* WHAT NEEDS TO BE DONE
Restate the data word for word and leave the images out.

* SOURCE RECORDS
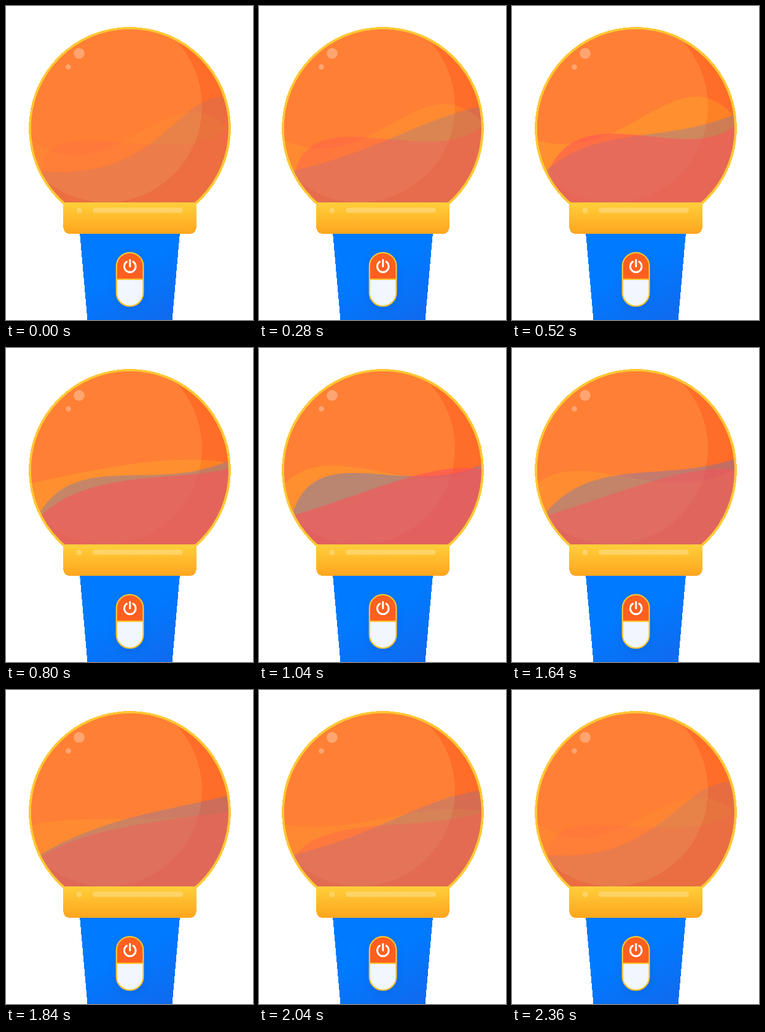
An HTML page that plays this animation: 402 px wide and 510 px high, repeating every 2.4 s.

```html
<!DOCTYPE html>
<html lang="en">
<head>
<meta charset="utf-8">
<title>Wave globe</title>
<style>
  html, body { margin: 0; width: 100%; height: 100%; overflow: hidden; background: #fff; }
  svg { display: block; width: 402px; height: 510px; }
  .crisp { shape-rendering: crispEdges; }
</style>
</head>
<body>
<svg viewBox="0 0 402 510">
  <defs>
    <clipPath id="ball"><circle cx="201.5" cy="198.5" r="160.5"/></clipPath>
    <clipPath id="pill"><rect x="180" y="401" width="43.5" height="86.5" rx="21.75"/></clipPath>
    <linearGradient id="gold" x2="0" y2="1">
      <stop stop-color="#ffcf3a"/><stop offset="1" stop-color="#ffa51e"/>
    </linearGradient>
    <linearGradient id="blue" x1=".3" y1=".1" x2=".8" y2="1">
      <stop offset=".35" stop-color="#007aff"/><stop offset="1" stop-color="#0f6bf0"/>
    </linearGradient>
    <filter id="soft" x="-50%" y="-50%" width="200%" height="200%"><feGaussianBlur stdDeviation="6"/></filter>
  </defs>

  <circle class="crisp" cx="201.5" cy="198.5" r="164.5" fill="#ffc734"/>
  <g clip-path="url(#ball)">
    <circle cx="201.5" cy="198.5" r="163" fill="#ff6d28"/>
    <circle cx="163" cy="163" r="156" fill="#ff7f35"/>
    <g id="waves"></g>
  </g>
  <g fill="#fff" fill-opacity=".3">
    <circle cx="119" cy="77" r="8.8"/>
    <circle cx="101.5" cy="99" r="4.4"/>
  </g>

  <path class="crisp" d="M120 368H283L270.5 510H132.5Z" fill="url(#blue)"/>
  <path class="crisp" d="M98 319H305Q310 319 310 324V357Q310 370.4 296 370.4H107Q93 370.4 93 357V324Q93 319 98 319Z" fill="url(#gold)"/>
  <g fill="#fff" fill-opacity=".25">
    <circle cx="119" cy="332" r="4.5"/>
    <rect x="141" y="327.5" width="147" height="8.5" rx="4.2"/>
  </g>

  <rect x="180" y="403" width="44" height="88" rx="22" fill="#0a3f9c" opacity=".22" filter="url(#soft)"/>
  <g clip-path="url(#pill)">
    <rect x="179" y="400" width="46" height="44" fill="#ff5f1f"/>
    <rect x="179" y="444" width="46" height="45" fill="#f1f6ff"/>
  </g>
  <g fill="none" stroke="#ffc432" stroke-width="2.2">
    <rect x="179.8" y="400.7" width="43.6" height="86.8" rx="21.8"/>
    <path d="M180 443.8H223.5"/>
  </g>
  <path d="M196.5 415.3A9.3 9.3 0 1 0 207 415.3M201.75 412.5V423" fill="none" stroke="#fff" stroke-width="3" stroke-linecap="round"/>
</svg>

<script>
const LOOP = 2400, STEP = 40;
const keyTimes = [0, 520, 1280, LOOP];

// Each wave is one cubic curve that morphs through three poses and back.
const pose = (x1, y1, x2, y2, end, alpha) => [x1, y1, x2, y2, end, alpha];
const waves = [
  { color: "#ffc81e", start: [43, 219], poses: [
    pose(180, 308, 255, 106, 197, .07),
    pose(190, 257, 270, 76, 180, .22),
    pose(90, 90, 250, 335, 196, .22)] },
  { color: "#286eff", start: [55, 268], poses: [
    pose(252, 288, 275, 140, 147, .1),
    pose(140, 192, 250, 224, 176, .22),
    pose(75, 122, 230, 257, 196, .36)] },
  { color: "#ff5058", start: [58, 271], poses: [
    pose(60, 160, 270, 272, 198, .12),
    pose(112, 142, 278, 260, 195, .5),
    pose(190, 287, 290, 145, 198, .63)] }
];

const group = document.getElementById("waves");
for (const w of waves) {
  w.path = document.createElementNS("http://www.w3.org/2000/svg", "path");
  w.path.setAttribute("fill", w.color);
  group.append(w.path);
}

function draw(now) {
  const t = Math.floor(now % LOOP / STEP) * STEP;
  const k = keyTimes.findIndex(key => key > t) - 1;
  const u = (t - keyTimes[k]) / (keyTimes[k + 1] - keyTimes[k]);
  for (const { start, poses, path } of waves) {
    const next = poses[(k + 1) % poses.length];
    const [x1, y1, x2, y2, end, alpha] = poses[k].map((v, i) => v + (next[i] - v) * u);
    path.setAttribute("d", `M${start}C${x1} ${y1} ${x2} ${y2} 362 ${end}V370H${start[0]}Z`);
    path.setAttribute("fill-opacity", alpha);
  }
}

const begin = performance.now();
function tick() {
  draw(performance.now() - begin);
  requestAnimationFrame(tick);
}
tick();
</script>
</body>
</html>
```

* PROBLEM SOLUTION
An HTML page that plays this animation: 402 px wide and 510 px high, repeating every 2.4 s.

```html
<!DOCTYPE html>
<html lang="en">
<head>
<meta charset="utf-8">
<title>Wave globe</title>
<style>
  html, body { margin: 0; width: 100%; height: 100%; overflow: hidden; background: #fff; }
  svg { display: block; width: 402px; height: 510px; }
  .crisp { shape-rendering: crispEdges; }
</style>
</head>
<body>
<svg viewBox="0 0 402 510">
  <defs>
    <clipPath id="ball"><circle cx="201.5" cy="198.5" r="160.5"/></clipPath>
    <clipPath id="pill"><rect x="180" y="401" width="43.5" height="86.5" rx="21.75"/></clipPath>
    <linearGradient id="gold" x2="0" y2="1">
      <stop stop-color="#ffcf3a"/><stop offset="1" stop-color="#ffa51e"/>
    </linearGradient>
    <linearGradient id="blue" x1=".3" y1=".1" x2=".8" y2="1">
      <stop offset=".35" stop-color="#007aff"/><stop offset="1" stop-color="#0f6bf0"/>
    </linearGradient>
    <filter id="soft" x="-50%" y="-50%" width="200%" height="200%"><feGaussianBlur stdDeviation="6"/></filter>
  </defs>

  <circle class="crisp" cx="201.5" cy="198.5" r="164.5" fill="#ffc734"/>
  <g clip-path="url(#ball)">
    <circle cx="201.5" cy="198.5" r="163" fill="#ff6d28"/>
    <circle cx="163" cy="163" r="156" fill="#ff7f35"/>
    <g id="waves"></g>
  </g>
  <g fill="#fff" fill-opacity=".3">
    <circle cx="119" cy="77" r="8.8"/>
    <circle cx="101.5" cy="99" r="4.4"/>
  </g>

  <path class="crisp" d="M120 368H283L270.5 510H132.5Z" fill="url(#blue)"/>
  <path class="crisp" d="M98 319H305Q310 319 310 324V357Q310 370.4 296 370.4H107Q93 370.4 93 357V324Q93 319 98 319Z" fill="url(#gold)"/>
  <g fill="#fff" fill-opacity=".25">
    <circle cx="119" cy="332" r="4.5"/>
    <rect x="141" y="327.5" width="147" height="8.5" rx="4.2"/>
  </g>

  <rect x="180" y="403" width="44" height="88" rx="22" fill="#0a3f9c" opacity=".22" filter="url(#soft)"/>
  <g clip-path="url(#pill)">
    <rect x="179" y="400" width="46" height="44" fill="#ff5f1f"/>
    <rect x="179" y="444" width="46" height="45" fill="#f1f6ff"/>
  </g>
  <g fill="none" stroke="#ffc432" stroke-width="2.2">
    <rect x="179.8" y="400.7" width="43.6" height="86.8" rx="21.8"/>
    <path d="M180 443.8H223.5"/>
  </g>
  <path d="M196.5 415.3A9.3 9.3 0 1 0 207 415.3M201.75 412.5V423" fill="none" stroke="#fff" stroke-width="3" stroke-linecap="round"/>
</svg>

<script>
const LOOP = 2400, STEP = 40;
const keyTimes = [0, 520, 1280, LOOP];

// Each wave is one cubic curve that morphs through three poses and back.
const pose = (x1, y1, x2, y2, end, alpha) => [x1, y1, x2, y2, end, alpha];
const waves = [
  { color: "#ffc81e", start: [43, 219], poses: [
    pose(180, 308, 255, 106, 197, .07),
    pose(190, 257, 270, 76, 180, .22),
    pose(90, 90, 250, 335, 196, .22)] },
  { color: "#286eff", start: [55, 268], poses: [
    pose(252, 288, 275, 140, 147, .1),
    pose(140, 192, 250, 224, 176, .22),
    pose(75, 122, 230, 257, 196, .36)] },
  { color: "#ff5058", start: [58, 271], poses: [
    pose(60, 160, 270, 272, 198, .12),
    pose(112, 142, 278, 260, 195, .5),
    pose(190, 287, 290, 145, 198, .63)] }
];

const group = document.getElementById("waves");
for (const w of waves) {
  w.path = document.createElementNS("http://www.w3.org/2000/svg", "path");
  w.path.setAttribute("fill", w.color);
  group.append(w.path);
}

function draw(now) {
  const t = Math.floor(now % LOOP / STEP) * STEP;
  const k = keyTimes.findIndex(key => key > t) - 1;
  const u = (t - keyTimes[k]) / (keyTimes[k + 1] - keyTimes[k]);
  for (const { start, poses, path } of waves) {
    const next = poses[(k + 1) % poses.length];
    const [x1, y1, x2, y2, end, alpha] = poses[k].map((v, i) => v + (next[i] - v) * u);
    path.setAttribute("d", `M${start}C${x1} ${y1} ${x2} ${y2} 362 ${end}V370H${start[0]}Z`);
    path.setAttribute("fill-opacity", alpha);
  }
}

const begin = performance.now();
function tick() {
  draw(performance.now() - begin);
  requestAnimationFrame(tick);
}
tick();
</script>
</body>
</html>
```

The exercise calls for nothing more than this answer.